▶ REQUIRED ACTION
Find the number of lines below in which the word "href" occurs. Write only that number.

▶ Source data
□ □ □ □ □
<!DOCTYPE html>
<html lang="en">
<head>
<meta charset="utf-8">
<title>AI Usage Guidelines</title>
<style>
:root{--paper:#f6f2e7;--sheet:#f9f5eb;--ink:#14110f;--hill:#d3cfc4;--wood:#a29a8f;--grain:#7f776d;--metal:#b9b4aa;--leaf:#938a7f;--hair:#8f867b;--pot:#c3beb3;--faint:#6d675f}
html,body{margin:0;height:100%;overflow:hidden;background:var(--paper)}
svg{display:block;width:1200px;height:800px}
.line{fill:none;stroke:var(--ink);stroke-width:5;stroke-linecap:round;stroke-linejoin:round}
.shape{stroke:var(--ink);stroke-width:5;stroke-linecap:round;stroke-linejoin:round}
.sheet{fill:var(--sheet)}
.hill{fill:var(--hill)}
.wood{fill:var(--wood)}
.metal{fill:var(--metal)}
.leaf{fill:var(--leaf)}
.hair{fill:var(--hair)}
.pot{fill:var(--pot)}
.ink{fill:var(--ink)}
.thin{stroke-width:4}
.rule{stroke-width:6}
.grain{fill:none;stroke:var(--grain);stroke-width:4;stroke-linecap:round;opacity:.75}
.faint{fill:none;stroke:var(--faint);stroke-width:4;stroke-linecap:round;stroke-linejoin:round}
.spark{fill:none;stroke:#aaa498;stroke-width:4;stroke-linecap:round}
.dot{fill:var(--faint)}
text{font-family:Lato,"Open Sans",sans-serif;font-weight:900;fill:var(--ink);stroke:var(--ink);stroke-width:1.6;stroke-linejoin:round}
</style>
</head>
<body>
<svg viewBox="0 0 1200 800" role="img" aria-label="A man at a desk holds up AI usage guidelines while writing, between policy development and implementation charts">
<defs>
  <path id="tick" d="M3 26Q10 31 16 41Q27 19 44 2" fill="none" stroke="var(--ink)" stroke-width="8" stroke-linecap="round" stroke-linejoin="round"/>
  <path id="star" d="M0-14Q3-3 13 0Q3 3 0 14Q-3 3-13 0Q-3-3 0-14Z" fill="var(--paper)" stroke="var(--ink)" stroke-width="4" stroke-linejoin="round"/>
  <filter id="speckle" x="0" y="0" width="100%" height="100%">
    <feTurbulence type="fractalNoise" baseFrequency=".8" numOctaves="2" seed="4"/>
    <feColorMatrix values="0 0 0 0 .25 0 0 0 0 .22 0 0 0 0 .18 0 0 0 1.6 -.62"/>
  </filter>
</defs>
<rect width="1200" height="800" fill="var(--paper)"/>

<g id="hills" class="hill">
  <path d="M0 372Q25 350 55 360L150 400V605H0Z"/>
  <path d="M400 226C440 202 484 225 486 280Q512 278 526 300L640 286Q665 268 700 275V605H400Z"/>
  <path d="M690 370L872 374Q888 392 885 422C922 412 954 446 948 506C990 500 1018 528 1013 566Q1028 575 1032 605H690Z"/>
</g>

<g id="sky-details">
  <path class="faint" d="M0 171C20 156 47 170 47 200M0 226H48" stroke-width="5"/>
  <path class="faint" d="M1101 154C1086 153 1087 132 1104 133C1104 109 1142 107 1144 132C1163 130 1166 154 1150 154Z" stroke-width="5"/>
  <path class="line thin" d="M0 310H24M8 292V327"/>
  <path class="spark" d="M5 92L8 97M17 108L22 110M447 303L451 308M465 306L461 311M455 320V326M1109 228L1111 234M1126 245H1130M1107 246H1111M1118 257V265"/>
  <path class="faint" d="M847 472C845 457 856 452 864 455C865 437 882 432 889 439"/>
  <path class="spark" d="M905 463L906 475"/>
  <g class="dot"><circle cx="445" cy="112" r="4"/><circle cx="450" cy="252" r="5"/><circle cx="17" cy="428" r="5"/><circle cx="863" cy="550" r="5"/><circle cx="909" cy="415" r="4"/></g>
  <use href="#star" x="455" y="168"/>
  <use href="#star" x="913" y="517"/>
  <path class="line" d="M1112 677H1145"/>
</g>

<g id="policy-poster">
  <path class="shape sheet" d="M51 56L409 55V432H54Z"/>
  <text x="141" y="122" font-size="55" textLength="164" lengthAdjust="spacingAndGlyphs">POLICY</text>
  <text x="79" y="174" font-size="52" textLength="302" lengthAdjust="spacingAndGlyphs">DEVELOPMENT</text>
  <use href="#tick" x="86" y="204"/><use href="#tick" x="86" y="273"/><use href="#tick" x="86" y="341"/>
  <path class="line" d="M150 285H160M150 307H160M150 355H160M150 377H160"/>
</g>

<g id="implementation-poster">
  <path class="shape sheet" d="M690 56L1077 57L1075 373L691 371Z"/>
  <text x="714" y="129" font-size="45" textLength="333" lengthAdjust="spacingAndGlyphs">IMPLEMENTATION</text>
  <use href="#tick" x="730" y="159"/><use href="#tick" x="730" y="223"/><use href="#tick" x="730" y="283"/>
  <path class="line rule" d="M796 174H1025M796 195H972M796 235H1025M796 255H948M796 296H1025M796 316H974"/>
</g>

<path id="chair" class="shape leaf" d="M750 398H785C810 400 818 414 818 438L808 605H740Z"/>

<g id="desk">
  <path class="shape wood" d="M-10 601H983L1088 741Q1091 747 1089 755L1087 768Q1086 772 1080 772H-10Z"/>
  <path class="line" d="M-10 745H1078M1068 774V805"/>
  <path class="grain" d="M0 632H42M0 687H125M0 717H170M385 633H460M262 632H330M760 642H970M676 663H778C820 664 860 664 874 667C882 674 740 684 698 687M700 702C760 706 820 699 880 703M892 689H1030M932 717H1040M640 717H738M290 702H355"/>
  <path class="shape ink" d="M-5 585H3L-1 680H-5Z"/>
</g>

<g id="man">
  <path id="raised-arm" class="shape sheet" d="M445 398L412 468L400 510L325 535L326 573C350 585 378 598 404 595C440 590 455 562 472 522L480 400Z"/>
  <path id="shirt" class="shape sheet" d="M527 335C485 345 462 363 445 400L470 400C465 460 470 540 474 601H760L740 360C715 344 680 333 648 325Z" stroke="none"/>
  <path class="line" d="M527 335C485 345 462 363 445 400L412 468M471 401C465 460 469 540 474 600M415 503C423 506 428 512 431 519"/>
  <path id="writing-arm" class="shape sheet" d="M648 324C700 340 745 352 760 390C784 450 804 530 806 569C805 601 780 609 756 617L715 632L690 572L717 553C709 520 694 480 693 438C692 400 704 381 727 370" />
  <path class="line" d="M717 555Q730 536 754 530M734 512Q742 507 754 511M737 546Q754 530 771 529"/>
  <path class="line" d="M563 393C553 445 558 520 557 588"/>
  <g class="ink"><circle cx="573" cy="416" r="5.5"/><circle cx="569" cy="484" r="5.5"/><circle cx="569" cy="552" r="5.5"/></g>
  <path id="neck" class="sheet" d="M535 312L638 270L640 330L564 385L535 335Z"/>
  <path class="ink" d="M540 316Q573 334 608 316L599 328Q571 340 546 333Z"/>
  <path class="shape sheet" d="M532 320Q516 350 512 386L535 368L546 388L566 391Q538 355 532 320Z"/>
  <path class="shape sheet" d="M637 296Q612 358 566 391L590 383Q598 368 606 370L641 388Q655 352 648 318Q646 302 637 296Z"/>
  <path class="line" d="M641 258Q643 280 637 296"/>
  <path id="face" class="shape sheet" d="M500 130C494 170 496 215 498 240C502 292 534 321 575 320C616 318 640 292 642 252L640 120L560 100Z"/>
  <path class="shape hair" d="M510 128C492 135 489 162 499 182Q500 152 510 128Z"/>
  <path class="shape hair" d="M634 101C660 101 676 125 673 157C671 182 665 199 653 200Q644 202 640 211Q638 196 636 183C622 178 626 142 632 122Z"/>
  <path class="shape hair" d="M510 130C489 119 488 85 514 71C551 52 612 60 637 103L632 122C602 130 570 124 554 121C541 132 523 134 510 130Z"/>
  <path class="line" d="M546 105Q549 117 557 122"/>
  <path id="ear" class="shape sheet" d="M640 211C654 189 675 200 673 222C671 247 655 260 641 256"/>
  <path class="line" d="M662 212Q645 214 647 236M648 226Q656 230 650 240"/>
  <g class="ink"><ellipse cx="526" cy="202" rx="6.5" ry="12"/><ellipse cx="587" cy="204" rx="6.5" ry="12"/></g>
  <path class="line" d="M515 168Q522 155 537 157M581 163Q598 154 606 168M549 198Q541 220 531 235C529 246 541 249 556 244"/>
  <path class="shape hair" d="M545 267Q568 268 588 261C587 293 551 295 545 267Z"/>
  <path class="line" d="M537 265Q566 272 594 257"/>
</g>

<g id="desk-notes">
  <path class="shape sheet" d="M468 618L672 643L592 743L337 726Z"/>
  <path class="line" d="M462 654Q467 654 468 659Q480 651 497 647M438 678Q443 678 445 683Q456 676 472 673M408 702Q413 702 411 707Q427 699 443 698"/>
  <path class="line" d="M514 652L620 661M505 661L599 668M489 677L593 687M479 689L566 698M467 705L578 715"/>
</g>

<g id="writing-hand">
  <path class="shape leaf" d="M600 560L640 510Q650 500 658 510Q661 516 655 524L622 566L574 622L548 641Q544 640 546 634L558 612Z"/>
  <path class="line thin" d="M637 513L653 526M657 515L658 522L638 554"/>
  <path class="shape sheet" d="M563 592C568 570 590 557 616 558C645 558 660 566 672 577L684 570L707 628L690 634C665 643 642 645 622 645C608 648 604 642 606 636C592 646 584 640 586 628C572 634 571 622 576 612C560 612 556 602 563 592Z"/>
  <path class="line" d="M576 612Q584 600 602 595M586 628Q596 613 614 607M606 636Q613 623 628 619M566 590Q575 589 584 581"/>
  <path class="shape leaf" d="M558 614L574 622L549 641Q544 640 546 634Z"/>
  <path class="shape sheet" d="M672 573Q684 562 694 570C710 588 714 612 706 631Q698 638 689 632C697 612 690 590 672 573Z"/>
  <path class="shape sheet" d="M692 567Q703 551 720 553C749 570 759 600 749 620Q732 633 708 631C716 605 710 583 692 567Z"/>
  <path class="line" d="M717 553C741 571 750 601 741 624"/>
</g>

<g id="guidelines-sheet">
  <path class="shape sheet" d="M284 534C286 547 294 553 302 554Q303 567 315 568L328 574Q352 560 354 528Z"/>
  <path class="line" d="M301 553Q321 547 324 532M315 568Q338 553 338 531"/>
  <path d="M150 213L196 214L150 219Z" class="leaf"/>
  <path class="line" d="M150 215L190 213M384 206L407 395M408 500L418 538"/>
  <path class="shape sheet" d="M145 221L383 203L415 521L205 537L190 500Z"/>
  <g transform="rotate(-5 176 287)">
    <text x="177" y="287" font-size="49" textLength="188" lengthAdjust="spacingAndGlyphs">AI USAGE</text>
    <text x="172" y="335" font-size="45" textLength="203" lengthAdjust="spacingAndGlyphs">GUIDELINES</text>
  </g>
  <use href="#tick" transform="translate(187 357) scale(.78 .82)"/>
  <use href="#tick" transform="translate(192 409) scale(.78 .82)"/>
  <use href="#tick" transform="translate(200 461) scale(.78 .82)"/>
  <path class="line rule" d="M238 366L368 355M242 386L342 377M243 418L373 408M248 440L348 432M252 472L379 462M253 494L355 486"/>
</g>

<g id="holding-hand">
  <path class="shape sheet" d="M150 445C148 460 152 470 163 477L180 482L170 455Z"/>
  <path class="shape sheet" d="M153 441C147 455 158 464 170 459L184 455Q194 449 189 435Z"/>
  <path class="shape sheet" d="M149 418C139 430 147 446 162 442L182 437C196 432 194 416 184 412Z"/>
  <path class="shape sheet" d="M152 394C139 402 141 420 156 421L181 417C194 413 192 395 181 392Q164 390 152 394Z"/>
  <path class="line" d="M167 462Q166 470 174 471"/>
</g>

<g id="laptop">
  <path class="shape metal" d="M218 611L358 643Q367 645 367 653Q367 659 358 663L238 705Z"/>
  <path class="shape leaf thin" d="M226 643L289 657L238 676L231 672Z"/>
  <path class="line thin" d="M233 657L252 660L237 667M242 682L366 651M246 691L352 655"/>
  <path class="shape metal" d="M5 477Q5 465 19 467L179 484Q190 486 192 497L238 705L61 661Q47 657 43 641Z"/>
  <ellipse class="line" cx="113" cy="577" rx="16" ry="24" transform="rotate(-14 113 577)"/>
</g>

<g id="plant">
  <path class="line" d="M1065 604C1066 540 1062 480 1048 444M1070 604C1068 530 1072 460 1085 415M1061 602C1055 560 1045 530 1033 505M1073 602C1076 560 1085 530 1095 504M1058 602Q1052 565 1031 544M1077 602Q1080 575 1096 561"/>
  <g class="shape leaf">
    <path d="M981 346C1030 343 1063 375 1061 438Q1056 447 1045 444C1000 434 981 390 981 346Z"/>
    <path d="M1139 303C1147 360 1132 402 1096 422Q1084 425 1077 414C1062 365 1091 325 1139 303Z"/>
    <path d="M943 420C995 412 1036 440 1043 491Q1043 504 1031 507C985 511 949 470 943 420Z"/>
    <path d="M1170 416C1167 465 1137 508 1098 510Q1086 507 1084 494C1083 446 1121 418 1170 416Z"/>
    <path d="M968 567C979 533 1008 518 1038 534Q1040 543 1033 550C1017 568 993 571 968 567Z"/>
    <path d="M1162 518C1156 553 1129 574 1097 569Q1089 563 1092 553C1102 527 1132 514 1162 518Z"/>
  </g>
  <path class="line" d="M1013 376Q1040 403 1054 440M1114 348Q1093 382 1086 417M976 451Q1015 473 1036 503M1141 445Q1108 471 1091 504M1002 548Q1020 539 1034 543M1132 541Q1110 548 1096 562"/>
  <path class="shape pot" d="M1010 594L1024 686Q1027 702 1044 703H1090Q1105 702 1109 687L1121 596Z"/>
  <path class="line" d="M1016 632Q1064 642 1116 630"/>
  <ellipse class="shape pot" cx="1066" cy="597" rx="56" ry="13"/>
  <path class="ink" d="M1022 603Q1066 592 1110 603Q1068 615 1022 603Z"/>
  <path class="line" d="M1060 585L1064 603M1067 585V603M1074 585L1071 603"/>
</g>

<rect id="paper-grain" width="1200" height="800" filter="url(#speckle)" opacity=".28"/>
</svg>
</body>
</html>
□ □ □ □ □
▶ SOLVED PROBLEM
7